It was created by Jože Plečnik in the 1950s within the confiscated former monastery especially for the Ljubljana Festival. Major events are held on the open-air stage, while other venues include the Baroque-style Križanke Church, the Knight’s Hall and the Courtyard of Hell. The amphitheatre-like southern courtyard with its large retractable canopy has since proved to be a superb venue for classical, jazz, and rock concerts. The venue is managed by the Festival Ljubljana Public Institute and is available for hire.
Part of the former monastery premises is occupied by the Secondary School for Design and Photography.
Construction of the original Monastery of the Order of Teutonic Knights at Križanke is believed to have commenced in 1228. The earthquake of 1511 severely damaged the monastery buildings and they were partly rebuilt between 1567 and 1579. The original church was completely rebuilt in Baroque style between 1714 and 1715; it was designed by Venetian architect Domenico Rossi in a shape of a Greek cross, and was the first church of its kind in Slovenia. It has an ornate exterior and the gate area is accentuated with pilasters and a distinctive undulating dome. Slovene masters participated in the building process, including Gregor Maček, Sr., who designed the current city hall. The City Museum of Ljubljana keeps the original model of this church. The Knight’s Hall was also built during the 18th century.
Križanke continued to serve as a monastery until 1945, when the complex was nationalised. In 1952 representatives of the city of Ljubljana asked the architect Jože Plečnik to remodel the now derelict monastery into a venue for Ljubljana Festival. Plečnik’s last major contribution to the city (the works were completed in 1956) transformed the empty monastery into an open-air theatre and festival space. The complex’s original Gothic details were gradually subsumed by Renaissance and Baroque elements, as can be seen in the main courtyard, which features shallow archways and exuberantly-coloured graffiti.

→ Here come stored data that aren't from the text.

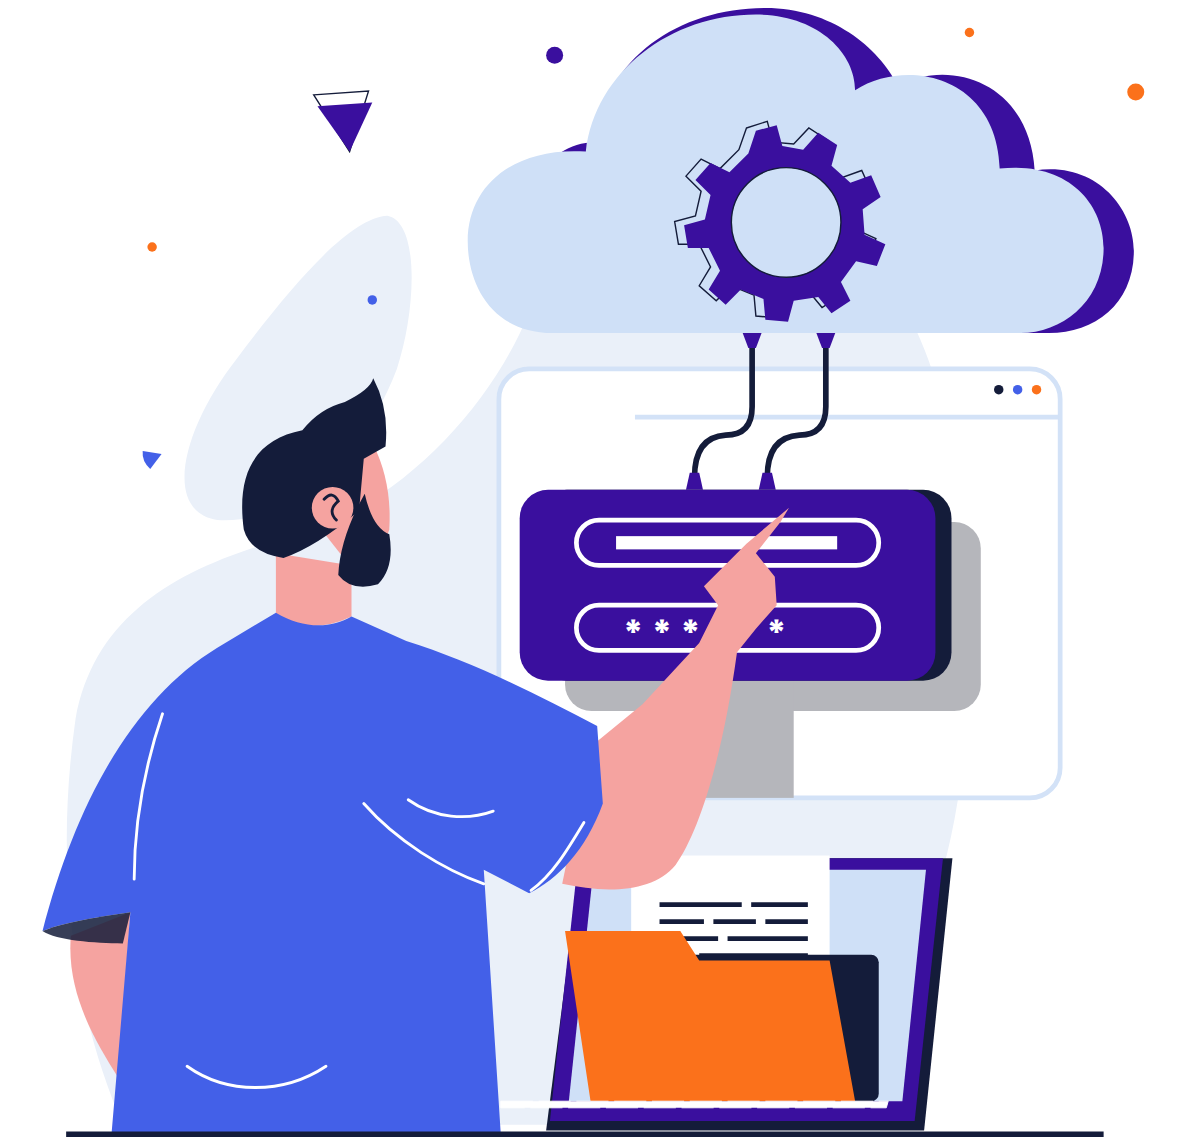
<!DOCTYPE html>
<html lang="en">
<head>
<meta charset="utf-8">
<title>Cloud Login Access</title>
<link rel="stylesheet" href="https://fonts.googleapis.com/css2?family=Poppins:wght@700&display=swap">
<style>
:root{
  --page:#ffffff;
  --mist:#eaf0f9;
  --cloud:#cfe0f7;
  --violet:#3a0f9e;
  --ink:#141c3a;
  --shirt:#4360e8;
  --skin:#f5a3a0;
  --orange:#fb711b;
  --shadow:#b5b6bb;
  --frame:#d3e2f7;
  --white:#ffffff;
}
html,body{margin:0;padding:0;width:1200px;height:1146px;overflow:hidden;background:var(--page);}
.scene{display:block;width:1200px;height:1146px;}
.stars{font-family:"Poppins",sans-serif;font-weight:700;font-size:38px;fill:var(--white);letter-spacing:10px;}
</style>
</head>
<body>
<svg class="scene" viewBox="0 0 1270 1212" xmlns="http://www.w3.org/2000/svg" role="img" aria-label="Person entering a login into a cloud service">
  <defs>
    <symbol id="dot" viewBox="-10 -10 20 20"><circle r="10"/></symbol>
  </defs>

  <g id="backdrop" fill="var(--mist)">
    <path d="M230,550 C170,540 195,450 250,380 C310,300 370,230 410,228 C445,235 440,330 420,390 C390,470 320,555 230,550Z"/>
    <path d="M80,760 C100,650 190,600 300,570 C420,540 520,430 560,330 L960,330 C1010,420 1040,600 1020,800 C1000,980 940,1090 820,1190 L130,1190 C70,1050 60,900 80,760Z"/>
  </g>

  <g id="confetti">
    <circle cx="587" cy="58" r="9" fill="var(--violet)"/>
    <circle cx="1202" cy="97" r="9" fill="var(--orange)"/>
    <circle cx="1026" cy="34" r="5" fill="var(--orange)"/>
    <circle cx="161" cy="261" r="5" fill="var(--orange)"/>
    <circle cx="394" cy="317" r="5" fill="var(--shirt)"/>
    <path d="M332,100 L390,96 L370,160 Z" fill="none" stroke="var(--ink)" stroke-width="1.5"/>
    <path d="M336,112 L394,108 L370,160 Z" fill="var(--violet)"/>
    <path d="M151,477 L171,480 L159,496 Q150,488 151,477Z" fill="var(--shirt)"/>
  </g>

  <g id="cloud">
    <path fill="var(--violet)" d="M590,352 C530,352 530,150 630,150 C640,60 720,8 810,8 C880,8 930,50 950,90 C1010,60 1090,90 1095,180 C1160,170 1200,220 1200,265 C1200,320 1160,352 1110,352Z"/>
    <path fill="var(--cloud)" d="M585,352 C520,352 495,300 495,255 C495,195 545,155 620,160 C630,75 710,15 800,15 C865,15 905,55 905,95 C960,60 1055,80 1058,178 C1130,170 1168,215 1168,262 C1168,318 1125,352 1080,352Z"/>
    <path fill="none" stroke="var(--ink)" stroke-width="1.5" d="M790,135 L812,128 L818,150 L840,152 L856,135 L876,148 L870,170 L890,188 L912,180 L922,202 L903,215 L905,242 L927,252 L918,275 L896,270 L880,292 L890,312 L870,325 L856,308 L830,312 L824,336 L800,334 L798,312 L774,302 L758,318 L740,302 L752,282 L740,258 L718,258 L714,234 L736,228 L742,202 L726,186 L742,168 L762,178 L782,158 Z"/>
    <path fill="var(--violet)" d="M800,138 L822,132 L828,154 L850,158 L866,140 L886,153 L880,175 L900,193 L922,185 L932,208 L913,221 L915,248 L937,258 L928,281 L906,276 L890,298 L900,318 L880,331 L866,314 L840,318 L834,340 L810,338 L808,316 L784,306 L768,322 L750,306 L762,286 L750,262 L728,262 L724,238 L746,232 L752,206 L736,190 L752,172 L772,182 L792,162 Z"/>
    <circle cx="832" cy="235" r="58" fill="var(--cloud)" stroke="var(--ink)" stroke-width="1.5"/>
  </g>

  <g id="browser">
    <rect x="528" y="390" width="594" height="454" rx="32" fill="var(--white)" stroke="var(--frame)" stroke-width="5"/>
    <line x1="672" y1="441" x2="1120" y2="441" stroke="var(--frame)" stroke-width="5"/>
    <circle cx="1057" cy="412" r="5" fill="var(--ink)"/>
    <circle cx="1077" cy="412" r="5" fill="var(--shirt)"/>
    <circle cx="1097" cy="412" r="5" fill="var(--orange)"/>
  </g>

  <g id="cables" fill="none" stroke="var(--ink)" stroke-width="6">
    <path d="M796,365 L796,430 Q796,460 768,460 Q735,462 735,505"/>
    <path d="M874,365 L874,430 Q874,460 846,460 Q812,462 812,505"/>
    <path d="M786,352 L806,352 L800,368 L792,368Z" fill="var(--violet)" stroke="none"/>
    <path d="M864,352 L884,352 L878,368 L870,368Z" fill="var(--violet)" stroke="none"/>
    <path d="M726,518 L744,518 L740,500 L730,500Z" fill="var(--violet)" stroke="none"/>
    <path d="M803,518 L821,518 L817,500 L807,500Z" fill="var(--violet)" stroke="none"/>
  </g>

  <g id="login-panel">
    <rect x="598" y="552" width="440" height="200" rx="28" fill="var(--shadow)"/>
    <rect x="740" y="600" width="100" height="244" fill="var(--shadow)"/>
    <rect x="570" y="518" width="437" height="202" rx="30" fill="var(--ink)"/>
    <rect x="550" y="518" width="440" height="202" rx="30" fill="var(--violet)"/>
    <rect x="610" y="550" width="320" height="48" rx="24" fill="none" stroke="var(--white)" stroke-width="5"/>
    <rect x="652" y="567" width="234" height="14" fill="var(--white)"/>
    <rect x="610" y="640" width="320" height="48" rx="24" fill="none" stroke="var(--white)" stroke-width="5"/>
    <text class="stars" x="660" y="683">******</text>
  </g>

  <g id="laptop">
    <path d="M615,908 L1008,908 L978,1196 L578,1196 Z" fill="var(--ink)"/>
    <path d="M612,908 L998,908 L968,1186 L582,1186 Z" fill="var(--violet)"/>
    <path d="M628,920 L980,920 L955,1165 L602,1165 Z" fill="var(--cloud)"/>
    <rect x="668" y="905" width="210" height="125" fill="var(--white)"/>
    <g stroke="var(--ink)" stroke-width="5">
      <line x1="698" y1="957" x2="785" y2="957"/><line x1="795" y1="957" x2="855" y2="957"/>
      <line x1="698" y1="975" x2="745" y2="975"/><line x1="755" y1="975" x2="800" y2="975"/><line x1="810" y1="975" x2="855" y2="975"/>
      <line x1="698" y1="993" x2="760" y2="993"/><line x1="770" y1="993" x2="855" y2="993"/>
      <line x1="740" y1="1011" x2="855" y2="1011"/>
    </g>
    <rect x="655" y="1010" width="275" height="155" rx="8" fill="var(--ink)"/>
    <path d="M598,985 L720,985 L740,1016 L878,1016 L905,1165 L625,1165 Z" fill="var(--orange)"/>
    <path d="M530,1165 L940,1165 L938,1172 L530,1172 Z" fill="var(--white)" stroke="var(--white)" stroke-dasharray="34 6"/>
  </g>

  <g id="person">
    <path d="M75,990 C70,1050 100,1100 125,1140 L138,965 Z" fill="var(--skin)"/>
    <path d="M292,585 L292,652 Q330,672 372,652 L372,598 Z" fill="var(--skin)"/>
    <path d="M625,790 L680,745 L740,680 L760,640 L745,620 L790,575 L835,537 L826,552 L800,585 L820,610 L822,640 L800,665 L780,690 C765,800 740,880 715,915 C690,945 640,945 595,935 Z" fill="var(--skin)"/>
    <path d="M45,985 C80,850 140,740 230,685 L292,648 C320,665 350,665 372,652 L430,678 C500,700 570,735 632,768 L638,850 C620,900 590,930 560,945 L512,920 L530,1200 L118,1200 L138,965 C100,970 60,978 45,985Z" fill="var(--shirt)"/>
    <path d="M45,985 C60,978 100,970 138,965 L130,998 C100,998 60,995 45,985Z" fill="var(--ink)" opacity="0.85"/>
    <g fill="none" stroke="var(--white)" stroke-width="3" stroke-linecap="round">
      <path d="M172,755 C150,820 142,880 142,930"/>
      <path d="M385,850 C420,890 470,920 512,935"/>
      <path d="M432,846 C460,866 495,868 522,858"/>
      <path d="M198,1128 C240,1158 300,1158 345,1128"/>
      <path d="M618,870 C600,900 585,925 562,942"/>
    </g>
    <path d="M330,500 L395,470 Q415,510 412,560 L405,580 L370,598 L340,560 Z" fill="var(--skin)"/>
    <path d="M258,560 C250,500 270,465 320,455 Q338,432 365,425 Q392,412 395,400 Q412,432 408,472 L385,485 L380,540 Q335,578 300,590 Q265,585 258,560Z" fill="var(--ink)"/>
    <path d="M386,522 Q394,558 412,565 Q418,600 400,618 Q372,626 358,608 Q360,568 386,522Z" fill="var(--ink)"/>
    <circle cx="352" cy="537" r="22" fill="var(--skin)"/>
    <path d="M343,528 Q352,518 358,530 Q346,540 356,550" fill="none" stroke="var(--ink)" stroke-width="3" stroke-linecap="round"/>
  </g>

  <line id="ground" x1="70" y1="1200" x2="1168" y2="1200" stroke="var(--ink)" stroke-width="6"/>
</svg>
</body>
</html>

A variety of musical performances take place at the Križanke from late May to early June.